The campaign was melodramatic, and Clinton probably made the difference. At least he thought he did. And also, perhaps, Obama did. Thus jealousy was added to the many disagreements on policies and tactics. And, as Jarrett had recommended, Obama quickly cut the Clintons out of the party’s future as best he could.
Already there was blood in the sand — Benghazi. The true story is complicated, but at its heart was a CIA program to recover weapons from Libyan jihadists and deliver them to Syrian rebels. This was very close to Reagan’s Iran-Contra scandal that had brought him so close to impeachment. Obama tried to get Hillary to go on the talk shows to explain that the ambassador’s murder was not by al Qaida, but by demonstrators against a video. Bill, however, said that the story was so obviously false that it would destroy her chances in 2016. So she declined. Obama then asked Petraeus, who said that the talking points were untrue. Finally, the president got Susan Rice, who was jealous that Hillary had become Secretary of State instead of her. The rest is history, except that the story was put on back pages until the election was over.
Since then the relationship became worse. Hillary had disagreed with many Obama policies, but she went along because Bill warned her that she would be blamed for destroying the party if she spoke her mind. After the election she shared her thoughts with close friends and colleagues who were willing to speak with Klein as long as he didn’t mention their names.
The Obama inner circle is much smaller and much tighter, but there are many Democrats out there who think that he has made hash of the presidency. These folks may not like or trust Hillary, but she’s the only candidate out there who can beat any Republican yet to be named.
Republicans will probably enjoy the book except for the feeling that we have reached a political low rivaling the Julio-Claudian emperors of Rome. Not quite so, of course, but not a pretty picture. Democrats will have to decide whether they want to back a winner or someone who could attract only left wing zealots, or even whether the whole business isn’t too discouraging to look into more deeply.

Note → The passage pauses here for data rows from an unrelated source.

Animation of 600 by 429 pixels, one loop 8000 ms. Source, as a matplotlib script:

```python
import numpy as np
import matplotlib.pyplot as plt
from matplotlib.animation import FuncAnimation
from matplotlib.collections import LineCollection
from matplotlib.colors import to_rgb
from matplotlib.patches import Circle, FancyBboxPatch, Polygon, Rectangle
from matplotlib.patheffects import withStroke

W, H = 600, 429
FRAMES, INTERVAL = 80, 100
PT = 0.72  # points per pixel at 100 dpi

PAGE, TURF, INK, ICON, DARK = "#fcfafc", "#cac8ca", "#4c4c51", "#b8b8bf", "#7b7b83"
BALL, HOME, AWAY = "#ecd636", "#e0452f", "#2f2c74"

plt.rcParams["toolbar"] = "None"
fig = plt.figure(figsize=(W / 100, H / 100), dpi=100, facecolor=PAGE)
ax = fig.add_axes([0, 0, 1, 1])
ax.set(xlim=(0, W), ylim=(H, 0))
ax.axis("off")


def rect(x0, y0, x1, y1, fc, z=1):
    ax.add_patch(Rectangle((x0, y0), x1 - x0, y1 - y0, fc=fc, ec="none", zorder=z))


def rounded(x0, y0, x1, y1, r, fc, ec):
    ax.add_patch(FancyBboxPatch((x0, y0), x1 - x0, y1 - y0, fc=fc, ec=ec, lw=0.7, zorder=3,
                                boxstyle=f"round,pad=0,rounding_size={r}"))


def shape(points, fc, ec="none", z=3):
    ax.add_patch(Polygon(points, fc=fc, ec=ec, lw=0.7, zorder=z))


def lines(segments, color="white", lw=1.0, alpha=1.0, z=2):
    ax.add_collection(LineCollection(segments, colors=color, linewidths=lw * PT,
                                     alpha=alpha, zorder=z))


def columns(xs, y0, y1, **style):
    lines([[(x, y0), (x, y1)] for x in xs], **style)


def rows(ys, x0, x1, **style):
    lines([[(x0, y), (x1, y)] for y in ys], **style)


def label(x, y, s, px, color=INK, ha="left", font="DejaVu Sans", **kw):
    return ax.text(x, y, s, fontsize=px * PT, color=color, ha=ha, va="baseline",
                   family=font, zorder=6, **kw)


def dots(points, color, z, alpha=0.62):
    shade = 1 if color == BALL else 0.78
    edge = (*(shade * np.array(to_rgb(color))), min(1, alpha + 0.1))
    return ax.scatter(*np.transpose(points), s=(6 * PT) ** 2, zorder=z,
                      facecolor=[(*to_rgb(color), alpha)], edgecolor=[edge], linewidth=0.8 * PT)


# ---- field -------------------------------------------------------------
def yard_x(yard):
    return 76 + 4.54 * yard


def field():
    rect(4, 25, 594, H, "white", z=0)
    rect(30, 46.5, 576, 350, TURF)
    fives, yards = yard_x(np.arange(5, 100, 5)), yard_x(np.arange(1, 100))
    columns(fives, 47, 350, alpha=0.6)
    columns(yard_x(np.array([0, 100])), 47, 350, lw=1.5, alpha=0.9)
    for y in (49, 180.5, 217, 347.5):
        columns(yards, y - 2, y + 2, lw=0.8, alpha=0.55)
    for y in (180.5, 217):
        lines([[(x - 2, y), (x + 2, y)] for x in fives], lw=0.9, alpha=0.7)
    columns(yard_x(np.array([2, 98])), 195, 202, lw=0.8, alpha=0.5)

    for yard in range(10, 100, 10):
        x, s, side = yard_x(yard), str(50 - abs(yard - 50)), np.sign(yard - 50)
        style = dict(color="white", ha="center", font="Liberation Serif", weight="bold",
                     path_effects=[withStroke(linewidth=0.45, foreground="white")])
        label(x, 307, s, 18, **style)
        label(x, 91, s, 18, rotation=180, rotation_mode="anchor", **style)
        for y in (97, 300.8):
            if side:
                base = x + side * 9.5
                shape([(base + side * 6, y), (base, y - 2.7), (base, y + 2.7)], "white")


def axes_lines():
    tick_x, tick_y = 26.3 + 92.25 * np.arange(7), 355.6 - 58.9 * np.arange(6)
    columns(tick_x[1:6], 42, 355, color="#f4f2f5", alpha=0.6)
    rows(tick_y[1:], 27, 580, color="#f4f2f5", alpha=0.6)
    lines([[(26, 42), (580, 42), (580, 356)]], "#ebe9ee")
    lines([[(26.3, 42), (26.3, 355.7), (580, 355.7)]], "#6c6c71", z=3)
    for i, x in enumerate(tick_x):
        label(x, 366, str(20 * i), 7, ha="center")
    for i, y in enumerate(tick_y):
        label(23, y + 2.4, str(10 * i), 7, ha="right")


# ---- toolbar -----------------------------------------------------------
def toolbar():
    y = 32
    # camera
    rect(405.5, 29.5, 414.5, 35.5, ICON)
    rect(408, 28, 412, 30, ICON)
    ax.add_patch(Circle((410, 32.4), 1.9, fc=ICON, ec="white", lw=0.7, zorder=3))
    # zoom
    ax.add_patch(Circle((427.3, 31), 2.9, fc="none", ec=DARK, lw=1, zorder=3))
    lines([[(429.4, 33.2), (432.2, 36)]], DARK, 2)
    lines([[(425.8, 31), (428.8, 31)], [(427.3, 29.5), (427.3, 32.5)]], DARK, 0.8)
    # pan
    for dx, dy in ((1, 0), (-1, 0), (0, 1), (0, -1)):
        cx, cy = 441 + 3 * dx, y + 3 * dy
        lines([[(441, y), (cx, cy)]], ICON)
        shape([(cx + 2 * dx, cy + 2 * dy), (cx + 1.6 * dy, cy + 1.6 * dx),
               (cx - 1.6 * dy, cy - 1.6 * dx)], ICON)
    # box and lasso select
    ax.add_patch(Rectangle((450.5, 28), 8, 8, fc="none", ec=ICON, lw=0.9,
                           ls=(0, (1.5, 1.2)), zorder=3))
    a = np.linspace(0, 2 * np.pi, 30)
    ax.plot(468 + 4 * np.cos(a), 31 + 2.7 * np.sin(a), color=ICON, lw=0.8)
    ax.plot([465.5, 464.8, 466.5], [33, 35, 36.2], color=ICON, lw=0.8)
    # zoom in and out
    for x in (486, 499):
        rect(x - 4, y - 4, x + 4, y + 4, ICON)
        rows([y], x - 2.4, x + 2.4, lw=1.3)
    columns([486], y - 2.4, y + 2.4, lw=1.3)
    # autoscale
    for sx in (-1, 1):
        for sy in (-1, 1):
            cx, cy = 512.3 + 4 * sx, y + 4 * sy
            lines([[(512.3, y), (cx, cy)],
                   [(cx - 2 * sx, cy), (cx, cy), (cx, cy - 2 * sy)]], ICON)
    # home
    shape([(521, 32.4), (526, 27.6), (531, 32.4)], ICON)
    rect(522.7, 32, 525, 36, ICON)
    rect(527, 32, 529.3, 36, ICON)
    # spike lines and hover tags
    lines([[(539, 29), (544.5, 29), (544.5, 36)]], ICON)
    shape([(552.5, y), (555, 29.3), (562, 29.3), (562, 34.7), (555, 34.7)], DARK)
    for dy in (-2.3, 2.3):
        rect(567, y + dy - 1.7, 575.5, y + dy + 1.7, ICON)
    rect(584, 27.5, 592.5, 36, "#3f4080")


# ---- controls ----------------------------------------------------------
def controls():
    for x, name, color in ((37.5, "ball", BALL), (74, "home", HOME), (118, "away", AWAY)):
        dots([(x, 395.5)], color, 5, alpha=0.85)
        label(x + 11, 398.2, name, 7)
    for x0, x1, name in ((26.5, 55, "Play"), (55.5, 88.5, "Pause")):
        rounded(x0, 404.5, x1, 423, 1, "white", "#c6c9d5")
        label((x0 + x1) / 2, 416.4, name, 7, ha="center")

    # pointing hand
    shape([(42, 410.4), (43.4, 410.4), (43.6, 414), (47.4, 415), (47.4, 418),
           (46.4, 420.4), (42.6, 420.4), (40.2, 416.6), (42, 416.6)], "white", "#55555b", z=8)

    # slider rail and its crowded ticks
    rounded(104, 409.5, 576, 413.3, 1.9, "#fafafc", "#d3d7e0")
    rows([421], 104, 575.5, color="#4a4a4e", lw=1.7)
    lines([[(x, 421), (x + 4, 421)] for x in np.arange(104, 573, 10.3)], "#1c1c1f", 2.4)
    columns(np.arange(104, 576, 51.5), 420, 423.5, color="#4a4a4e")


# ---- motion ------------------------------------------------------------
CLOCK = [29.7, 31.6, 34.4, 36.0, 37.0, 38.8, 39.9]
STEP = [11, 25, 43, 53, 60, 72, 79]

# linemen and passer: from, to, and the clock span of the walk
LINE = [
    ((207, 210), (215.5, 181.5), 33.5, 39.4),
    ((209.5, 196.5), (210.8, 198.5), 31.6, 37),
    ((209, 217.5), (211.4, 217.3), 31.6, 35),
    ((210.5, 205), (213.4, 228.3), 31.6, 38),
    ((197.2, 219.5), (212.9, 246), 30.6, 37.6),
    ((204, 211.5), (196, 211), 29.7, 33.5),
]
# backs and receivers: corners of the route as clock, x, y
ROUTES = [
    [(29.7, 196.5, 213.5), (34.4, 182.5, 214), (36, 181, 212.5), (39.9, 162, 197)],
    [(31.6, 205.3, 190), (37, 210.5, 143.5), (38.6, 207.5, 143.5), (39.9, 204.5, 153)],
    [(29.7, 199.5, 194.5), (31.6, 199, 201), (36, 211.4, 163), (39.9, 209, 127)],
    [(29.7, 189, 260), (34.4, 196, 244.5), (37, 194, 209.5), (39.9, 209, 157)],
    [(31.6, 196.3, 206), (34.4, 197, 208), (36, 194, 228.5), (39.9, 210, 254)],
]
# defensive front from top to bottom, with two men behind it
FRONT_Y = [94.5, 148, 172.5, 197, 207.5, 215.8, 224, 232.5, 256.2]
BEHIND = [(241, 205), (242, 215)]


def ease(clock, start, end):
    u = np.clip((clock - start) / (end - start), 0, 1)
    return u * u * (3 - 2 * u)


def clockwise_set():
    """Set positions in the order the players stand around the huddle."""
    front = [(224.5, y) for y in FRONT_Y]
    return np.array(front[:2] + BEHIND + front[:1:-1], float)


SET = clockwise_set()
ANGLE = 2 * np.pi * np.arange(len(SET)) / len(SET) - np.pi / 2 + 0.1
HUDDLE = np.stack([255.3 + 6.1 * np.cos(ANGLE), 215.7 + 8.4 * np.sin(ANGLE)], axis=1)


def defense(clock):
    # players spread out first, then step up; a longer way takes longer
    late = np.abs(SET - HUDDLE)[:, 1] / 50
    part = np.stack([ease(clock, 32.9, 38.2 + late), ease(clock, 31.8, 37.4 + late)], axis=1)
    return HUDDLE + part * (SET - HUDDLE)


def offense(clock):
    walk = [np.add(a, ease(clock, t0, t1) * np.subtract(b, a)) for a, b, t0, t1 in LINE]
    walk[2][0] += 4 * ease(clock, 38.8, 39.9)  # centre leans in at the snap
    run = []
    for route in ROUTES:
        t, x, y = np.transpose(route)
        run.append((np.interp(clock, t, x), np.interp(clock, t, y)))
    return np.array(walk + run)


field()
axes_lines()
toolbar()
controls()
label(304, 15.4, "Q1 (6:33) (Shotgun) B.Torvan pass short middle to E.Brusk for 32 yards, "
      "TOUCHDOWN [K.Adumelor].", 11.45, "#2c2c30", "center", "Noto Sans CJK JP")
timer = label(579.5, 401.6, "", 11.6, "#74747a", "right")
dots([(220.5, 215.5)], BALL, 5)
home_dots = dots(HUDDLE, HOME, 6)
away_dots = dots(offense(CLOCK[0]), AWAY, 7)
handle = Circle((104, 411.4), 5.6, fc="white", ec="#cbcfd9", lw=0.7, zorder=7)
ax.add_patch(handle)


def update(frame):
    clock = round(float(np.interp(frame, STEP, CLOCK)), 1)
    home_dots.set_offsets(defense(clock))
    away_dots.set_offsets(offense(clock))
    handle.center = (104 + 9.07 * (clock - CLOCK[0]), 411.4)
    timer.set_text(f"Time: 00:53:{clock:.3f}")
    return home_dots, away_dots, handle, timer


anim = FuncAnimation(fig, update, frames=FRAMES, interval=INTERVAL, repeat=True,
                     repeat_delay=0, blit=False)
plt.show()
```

I won’t tell you about the last chapters, since that would spoil everything. Anyway, Klein’s predictions for the future are worth the price of the book. Let’s just say that between incompetence and unpleasantness he will come down for Hillary every time.
Review Atlas (July 17, 2014), 4.